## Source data

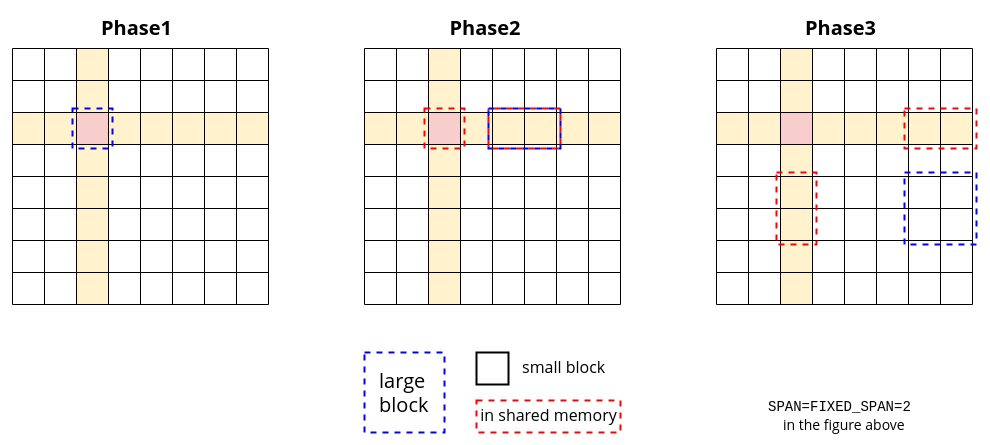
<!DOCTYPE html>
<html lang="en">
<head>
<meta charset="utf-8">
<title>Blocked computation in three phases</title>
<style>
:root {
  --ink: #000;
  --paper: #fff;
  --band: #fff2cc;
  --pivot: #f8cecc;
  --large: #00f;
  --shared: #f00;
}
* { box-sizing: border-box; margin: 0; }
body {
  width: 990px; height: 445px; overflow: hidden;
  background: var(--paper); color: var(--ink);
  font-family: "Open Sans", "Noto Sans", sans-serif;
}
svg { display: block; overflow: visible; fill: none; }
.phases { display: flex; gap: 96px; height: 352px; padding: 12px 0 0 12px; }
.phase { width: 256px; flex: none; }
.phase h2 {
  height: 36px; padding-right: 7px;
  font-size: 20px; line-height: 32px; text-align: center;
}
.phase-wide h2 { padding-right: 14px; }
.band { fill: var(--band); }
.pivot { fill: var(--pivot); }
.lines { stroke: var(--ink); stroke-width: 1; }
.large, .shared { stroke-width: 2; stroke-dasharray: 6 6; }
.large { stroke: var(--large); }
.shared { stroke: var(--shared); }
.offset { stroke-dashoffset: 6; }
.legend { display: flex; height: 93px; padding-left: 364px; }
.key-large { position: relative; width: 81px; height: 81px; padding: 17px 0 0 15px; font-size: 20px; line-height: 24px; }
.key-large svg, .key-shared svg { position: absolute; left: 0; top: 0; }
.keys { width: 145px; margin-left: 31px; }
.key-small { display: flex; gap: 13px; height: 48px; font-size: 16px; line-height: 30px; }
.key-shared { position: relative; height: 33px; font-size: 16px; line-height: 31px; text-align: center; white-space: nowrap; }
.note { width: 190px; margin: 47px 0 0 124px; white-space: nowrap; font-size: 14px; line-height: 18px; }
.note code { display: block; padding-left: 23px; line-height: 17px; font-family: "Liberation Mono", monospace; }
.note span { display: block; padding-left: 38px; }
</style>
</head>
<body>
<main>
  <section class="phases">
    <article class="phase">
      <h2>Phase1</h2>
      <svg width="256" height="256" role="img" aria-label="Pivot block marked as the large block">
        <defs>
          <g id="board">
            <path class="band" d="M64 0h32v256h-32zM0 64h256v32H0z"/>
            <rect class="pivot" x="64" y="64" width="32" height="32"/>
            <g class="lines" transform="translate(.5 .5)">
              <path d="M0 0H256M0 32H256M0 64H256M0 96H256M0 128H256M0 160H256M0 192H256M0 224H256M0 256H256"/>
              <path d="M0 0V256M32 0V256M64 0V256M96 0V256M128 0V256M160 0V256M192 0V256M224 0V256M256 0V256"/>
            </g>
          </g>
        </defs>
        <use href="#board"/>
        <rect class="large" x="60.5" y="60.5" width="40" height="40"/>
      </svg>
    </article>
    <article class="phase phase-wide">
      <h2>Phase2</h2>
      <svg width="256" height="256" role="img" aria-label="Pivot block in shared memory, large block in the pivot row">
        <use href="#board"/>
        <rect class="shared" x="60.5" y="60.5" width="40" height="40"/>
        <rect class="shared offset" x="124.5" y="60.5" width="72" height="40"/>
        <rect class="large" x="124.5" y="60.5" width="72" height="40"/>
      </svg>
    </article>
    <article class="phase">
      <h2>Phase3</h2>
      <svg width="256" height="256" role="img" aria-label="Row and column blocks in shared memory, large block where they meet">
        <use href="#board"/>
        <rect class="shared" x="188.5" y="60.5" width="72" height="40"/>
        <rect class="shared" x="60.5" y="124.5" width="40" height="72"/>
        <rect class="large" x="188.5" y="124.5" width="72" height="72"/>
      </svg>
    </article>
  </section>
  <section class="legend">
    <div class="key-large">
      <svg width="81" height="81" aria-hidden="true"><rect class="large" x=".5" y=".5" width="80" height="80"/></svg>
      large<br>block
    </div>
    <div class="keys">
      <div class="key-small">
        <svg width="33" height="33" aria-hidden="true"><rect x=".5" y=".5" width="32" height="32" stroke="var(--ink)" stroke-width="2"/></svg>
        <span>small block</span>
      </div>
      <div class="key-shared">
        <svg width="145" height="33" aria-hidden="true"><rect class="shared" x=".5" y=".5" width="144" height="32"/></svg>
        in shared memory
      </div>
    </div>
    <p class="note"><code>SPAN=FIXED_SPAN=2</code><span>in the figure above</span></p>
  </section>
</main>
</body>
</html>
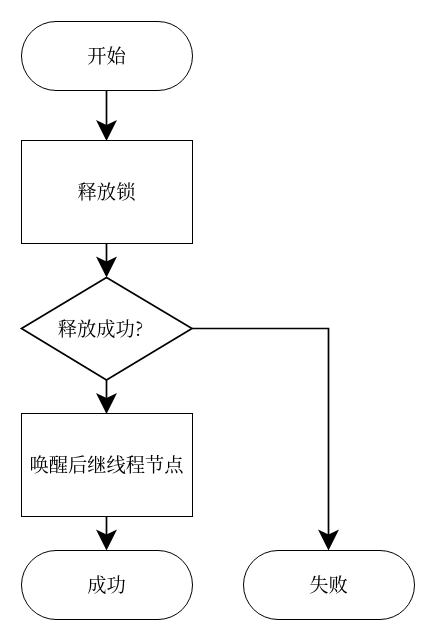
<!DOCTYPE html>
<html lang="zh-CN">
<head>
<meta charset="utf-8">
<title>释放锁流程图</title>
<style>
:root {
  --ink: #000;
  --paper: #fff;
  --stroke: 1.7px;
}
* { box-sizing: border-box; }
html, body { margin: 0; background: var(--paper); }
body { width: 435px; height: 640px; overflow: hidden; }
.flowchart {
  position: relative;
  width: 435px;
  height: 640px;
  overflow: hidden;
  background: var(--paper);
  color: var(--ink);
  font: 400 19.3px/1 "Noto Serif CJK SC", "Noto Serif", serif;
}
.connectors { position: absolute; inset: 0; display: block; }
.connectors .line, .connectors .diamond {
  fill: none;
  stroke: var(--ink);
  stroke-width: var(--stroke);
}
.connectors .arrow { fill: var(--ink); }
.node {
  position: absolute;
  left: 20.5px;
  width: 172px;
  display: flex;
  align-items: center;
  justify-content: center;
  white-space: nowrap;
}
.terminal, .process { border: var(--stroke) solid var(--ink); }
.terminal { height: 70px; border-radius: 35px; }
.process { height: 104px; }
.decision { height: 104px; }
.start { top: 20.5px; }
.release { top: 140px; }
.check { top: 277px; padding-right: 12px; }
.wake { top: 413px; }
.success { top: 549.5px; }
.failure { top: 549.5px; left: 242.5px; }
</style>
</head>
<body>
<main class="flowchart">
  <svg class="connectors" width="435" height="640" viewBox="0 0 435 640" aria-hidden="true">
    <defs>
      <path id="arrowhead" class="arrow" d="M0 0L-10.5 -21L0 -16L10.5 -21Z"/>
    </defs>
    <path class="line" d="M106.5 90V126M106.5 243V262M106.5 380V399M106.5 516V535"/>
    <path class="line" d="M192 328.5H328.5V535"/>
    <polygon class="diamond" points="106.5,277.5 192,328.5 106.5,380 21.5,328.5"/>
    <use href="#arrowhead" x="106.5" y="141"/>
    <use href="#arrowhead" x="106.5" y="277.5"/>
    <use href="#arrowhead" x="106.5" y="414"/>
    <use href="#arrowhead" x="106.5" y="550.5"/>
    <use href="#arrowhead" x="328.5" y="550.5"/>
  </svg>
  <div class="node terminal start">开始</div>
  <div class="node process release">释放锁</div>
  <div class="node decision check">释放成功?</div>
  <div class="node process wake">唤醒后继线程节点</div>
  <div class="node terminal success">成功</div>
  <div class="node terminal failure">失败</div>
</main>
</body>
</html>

## ASSIGNMENT
Exactness is what counts here: copy each entry as given and omit its pictures.

## PROBLEM SOLUTION
<!DOCTYPE html>
<html lang="en">
<head>
<meta charset="utf-8">
<title>Blocked computation in three phases</title>
<style>
:root {
  --ink: #000;
  --paper: #fff;
  --band: #fff2cc;
  --pivot: #f8cecc;
  --large: #00f;
  --shared: #f00;
}
* { box-sizing: border-box; margin: 0; }
body {
  width: 990px; height: 445px; overflow: hidden;
  background: var(--paper); color: var(--ink);
  font-family: "Open Sans", "Noto Sans", sans-serif;
}
svg { display: block; overflow: visible; fill: none; }
.phases { display: flex; gap: 96px; height: 352px; padding: 12px 0 0 12px; }
.phase { width: 256px; flex: none; }
.phase h2 {
  height: 36px; padding-right: 7px;
  font-size: 20px; line-height: 32px; text-align: center;
}
.phase-wide h2 { padding-right: 14px; }
.band { fill: var(--band); }
.pivot { fill: var(--pivot); }
.lines { stroke: var(--ink); stroke-width: 1; }
.large, .shared { stroke-width: 2; stroke-dasharray: 6 6; }
.large { stroke: var(--large); }
.shared { stroke: var(--shared); }
.offset { stroke-dashoffset: 6; }
.legend { display: flex; height: 93px; padding-left: 364px; }
.key-large { position: relative; width: 81px; height: 81px; padding: 17px 0 0 15px; font-size: 20px; line-height: 24px; }
.key-large svg, .key-shared svg { position: absolute; left: 0; top: 0; }
.keys { width: 145px; margin-left: 31px; }
.key-small { display: flex; gap: 13px; height: 48px; font-size: 16px; line-height: 30px; }
.key-shared { position: relative; height: 33px; font-size: 16px; line-height: 31px; text-align: center; white-space: nowrap; }
.note { width: 190px; margin: 47px 0 0 124px; white-space: nowrap; font-size: 14px; line-height: 18px; }
.note code { display: block; padding-left: 23px; line-height: 17px; font-family: "Liberation Mono", monospace; }
.note span { display: block; padding-left: 38px; }
</style>
</head>
<body>
<main>
  <section class="phases">
    <article class="phase">
      <h2>Phase1</h2>
      <svg width="256" height="256" role="img" aria-label="Pivot block marked as the large block">
        <defs>
          <g id="board">
            <path class="band" d="M64 0h32v256h-32zM0 64h256v32H0z"/>
            <rect class="pivot" x="64" y="64" width="32" height="32"/>
            <g class="lines" transform="translate(.5 .5)">
              <path d="M0 0H256M0 32H256M0 64H256M0 96H256M0 128H256M0 160H256M0 192H256M0 224H256M0 256H256"/>
              <path d="M0 0V256M32 0V256M64 0V256M96 0V256M128 0V256M160 0V256M192 0V256M224 0V256M256 0V256"/>
            </g>
          </g>
        </defs>
        <use href="#board"/>
        <rect class="large" x="60.5" y="60.5" width="40" height="40"/>
      </svg>
    </article>
    <article class="phase phase-wide">
      <h2>Phase2</h2>
      <svg width="256" height="256" role="img" aria-label="Pivot block in shared memory, large block in the pivot row">
        <use href="#board"/>
        <rect class="shared" x="60.5" y="60.5" width="40" height="40"/>
        <rect class="shared offset" x="124.5" y="60.5" width="72" height="40"/>
        <rect class="large" x="124.5" y="60.5" width="72" height="40"/>
      </svg>
    </article>
    <article class="phase">
      <h2>Phase3</h2>
      <svg width="256" height="256" role="img" aria-label="Row and column blocks in shared memory, large block where they meet">
        <use href="#board"/>
        <rect class="shared" x="188.5" y="60.5" width="72" height="40"/>
        <rect class="shared" x="60.5" y="124.5" width="40" height="72"/>
        <rect class="large" x="188.5" y="124.5" width="72" height="72"/>
      </svg>
    </article>
  </section>
  <section class="legend">
    <div class="key-large">
      <svg width="81" height="81" aria-hidden="true"><rect class="large" x=".5" y=".5" width="80" height="80"/></svg>
      large<br>block
    </div>
    <div class="keys">
      <div class="key-small">
        <svg width="33" height="33" aria-hidden="true"><rect x=".5" y=".5" width="32" height="32" stroke="var(--ink)" stroke-width="2"/></svg>
        <span>small block</span>
      </div>
      <div class="key-shared">
        <svg width="145" height="33" aria-hidden="true"><rect class="shared" x=".5" y=".5" width="144" height="32"/></svg>
        in shared memory
      </div>
    </div>
    <p class="note"><code>SPAN=FIXED_SPAN=2</code><span>in the figure above</span></p>
  </section>
</main>
</body>
</html>
<!DOCTYPE html>
<html lang="zh-CN">
<head>
<meta charset="utf-8">
<title>释放锁流程图</title>
<style>
:root {
  --ink: #000;
  --paper: #fff;
  --stroke: 1.7px;
}
* { box-sizing: border-box; }
html, body { margin: 0; background: var(--paper); }
body { width: 435px; height: 640px; overflow: hidden; }
.flowchart {
  position: relative;
  width: 435px;
  height: 640px;
  overflow: hidden;
  background: var(--paper);
  color: var(--ink);
  font: 400 19.3px/1 "Noto Serif CJK SC", "Noto Serif", serif;
}
.connectors { position: absolute; inset: 0; display: block; }
.connectors .line, .connectors .diamond {
  fill: none;
  stroke: var(--ink);
  stroke-width: var(--stroke);
}
.connectors .arrow { fill: var(--ink); }
.node {
  position: absolute;
  left: 20.5px;
  width: 172px;
  display: flex;
  align-items: center;
  justify-content: center;
  white-space: nowrap;
}
.terminal, .process { border: var(--stroke) solid var(--ink); }
.terminal { height: 70px; border-radius: 35px; }
.process { height: 104px; }
.decision { height: 104px; }
.start { top: 20.5px; }
.release { top: 140px; }
.check { top: 277px; padding-right: 12px; }
.wake { top: 413px; }
.success { top: 549.5px; }
.failure { top: 549.5px; left: 242.5px; }
</style>
</head>
<body>
<main class="flowchart">
  <svg class="connectors" width="435" height="640" viewBox="0 0 435 640" aria-hidden="true">
    <defs>
      <path id="arrowhead" class="arrow" d="M0 0L-10.5 -21L0 -16L10.5 -21Z"/>
    </defs>
    <path class="line" d="M106.5 90V126M106.5 243V262M106.5 380V399M106.5 516V535"/>
    <path class="line" d="M192 328.5H328.5V535"/>
    <polygon class="diamond" points="106.5,277.5 192,328.5 106.5,380 21.5,328.5"/>
    <use href="#arrowhead" x="106.5" y="141"/>
    <use href="#arrowhead" x="106.5" y="277.5"/>
    <use href="#arrowhead" x="106.5" y="414"/>
    <use href="#arrowhead" x="106.5" y="550.5"/>
    <use href="#arrowhead" x="328.5" y="550.5"/>
  </svg>
  <div class="node terminal start">开始</div>
  <div class="node process release">释放锁</div>
  <div class="node decision check">释放成功?</div>
  <div class="node process wake">唤醒后继线程节点</div>
  <div class="node terminal success">成功</div>
  <div class="node terminal failure">失败</div>
</main>
</body>
</html>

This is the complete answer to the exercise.